Does country-of-origin matter? A comparison study of the advanced vs. emerging and developing economies

Nathalia C. Tjandra, Maktoba Omar, John Ensor

Research output: Chapter in Book/Report/Conference proceedingConference proceeding

Abstract

This paper identifies and explores whether the customers from advanced and emerging and developing economies have different perceptions towards country-of-origin of international branded clothes. It has been suggested that country-of-origin is commonly used by customers to predict a products quality and performance and to understand the rationality of their purchasing behaviour (Cai, Cude & Swagler 2004; Olins, 2004; Muchbalcher, Dahringer & Leihs, 1999). Products made in the advanced economies are often perceived to be more credible and appealing than products made in emerging economies (Anholt, 2006; Darling & Kraft, 1977; Usunier & Lee, 2005). However, cheaper production costs and a greater ability to outsource the manufacture of products has led made more and more international companies to source their products in emerging and developing countries (Gereffi & Memedovic, 2003). This phenomenon is the main reason for exploring whether customers in advanced and emerging and developing countries have different perception towards country-of-origin.
Original languageEnglish
Title of host publicationAcademy of Marketing - Marketing Fields Forever
Subtitle of host publicationUniversity of Liverpool Management School (ULMS)
PublisherAcademy of Marketing
Number of pages10
ISBN (Electronic)978-0-9561122-34
Publication statusPublished - 5 Jul 2011
Externally publishedYes
EventAcademy of Marketing - Marketing Fields Forever - Liverpool, United Kingdom
Duration: 5 Jul 20117 Jul 2011
Conference number: 44
https://www.academyofmarketing.org/conference/conference-history/conference-2011/

Conference

ConferenceAcademy of Marketing - Marketing Fields Forever
CountryUnited Kingdom
CityLiverpool
Period5/07/117/07/11
Internet address

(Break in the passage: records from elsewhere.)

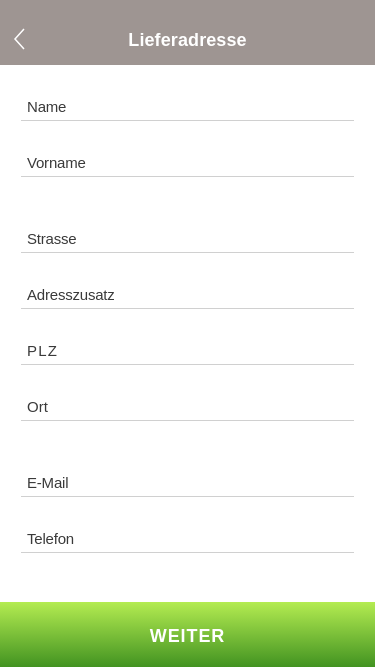
<!DOCTYPE html>
<html lang="de">
<head>
<meta charset="utf-8">
<title>Lieferadresse</title>
<style>
  :root {
    --header: #9e9592;
    --paper: #ffffff;
    --text: #3a3a3a;
    --rule: #d0d0d0;
    --green-light: #b4ec51;
    --green-dark: #429321;
  }
  * { box-sizing: border-box; margin: 0; padding: 0; }
  body {
    width: 375px;
    height: 667px;
    overflow: hidden;
    background: var(--paper);
    color: var(--text);
    font-family: "Liberation Sans", Arial, sans-serif;
  }
  .screen { width: 375px; height: 667px; display: flex; flex-direction: column; }
  .header {
    height: 65px;
    padding: 28px 13px 0;
    display: grid;
    grid-template-columns: 13px 1fr 13px;
    align-items: start;
    background: var(--header);
    color: var(--paper);
  }
  .back { display: block; height: 22px; color: inherit; }
  .back svg { display: block; }
  .title { font-size: 18px; line-height: 24px; letter-spacing: 0.1px; text-align: center; }
  .address { flex: 1; padding: 0 21px; display: flex; flex-direction: column; gap: 20px; }
  .group { list-style: none; }
  .field {
    height: 56px;
    padding: 0 6px 3px;
    display: flex;
    align-items: flex-end;
    border-bottom: 1px solid var(--rule);
    font-size: 15px;
    line-height: 20px;
    letter-spacing: -0.2px;
  }
  .field.postcode { letter-spacing: 1.2px; }
  .field.town { letter-spacing: 0; }
  .next {
    height: 65px;
    padding-top: 3px;
    display: flex;
    align-items: center;
    justify-content: center;
    background: linear-gradient(var(--green-light), var(--green-dark));
    color: var(--paper);
    font-size: 18px;
    font-weight: bold;
    letter-spacing: 0.9px;
    text-decoration: none;
  }
</style>
</head>
<body>
<div class="screen">
  <header class="header">
    <a class="back" href="#" aria-label="Zurück">
      <svg width="13" height="22" viewBox="0 0 13 22" fill="none" stroke="currentColor" stroke-width="1.5" aria-hidden="true">
        <polyline points="11,1 2,11 11,21"/>
      </svg>
    </a>
    <h1 class="title">Lieferadresse</h1>
  </header>
  <main class="address">
    <ul class="group">
      <li class="field">Name</li>
      <li class="field">Vorname</li>
    </ul>
    <ul class="group">
      <li class="field">Strasse</li>
      <li class="field">Adresszusatz</li>
      <li class="field postcode">PLZ</li>
      <li class="field town">Ort</li>
    </ul>
    <ul class="group">
      <li class="field">E-Mail</li>
      <li class="field">Telefon</li>
    </ul>
  </main>
  <a class="next" href="#">WEITER</a>
</div>
</body>
</html>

Fingerprint Dive into the research topics of 'Does country-of-origin matter? A comparison study of the advanced vs. emerging and developing economies'. Together they form a unique fingerprint.

Cite this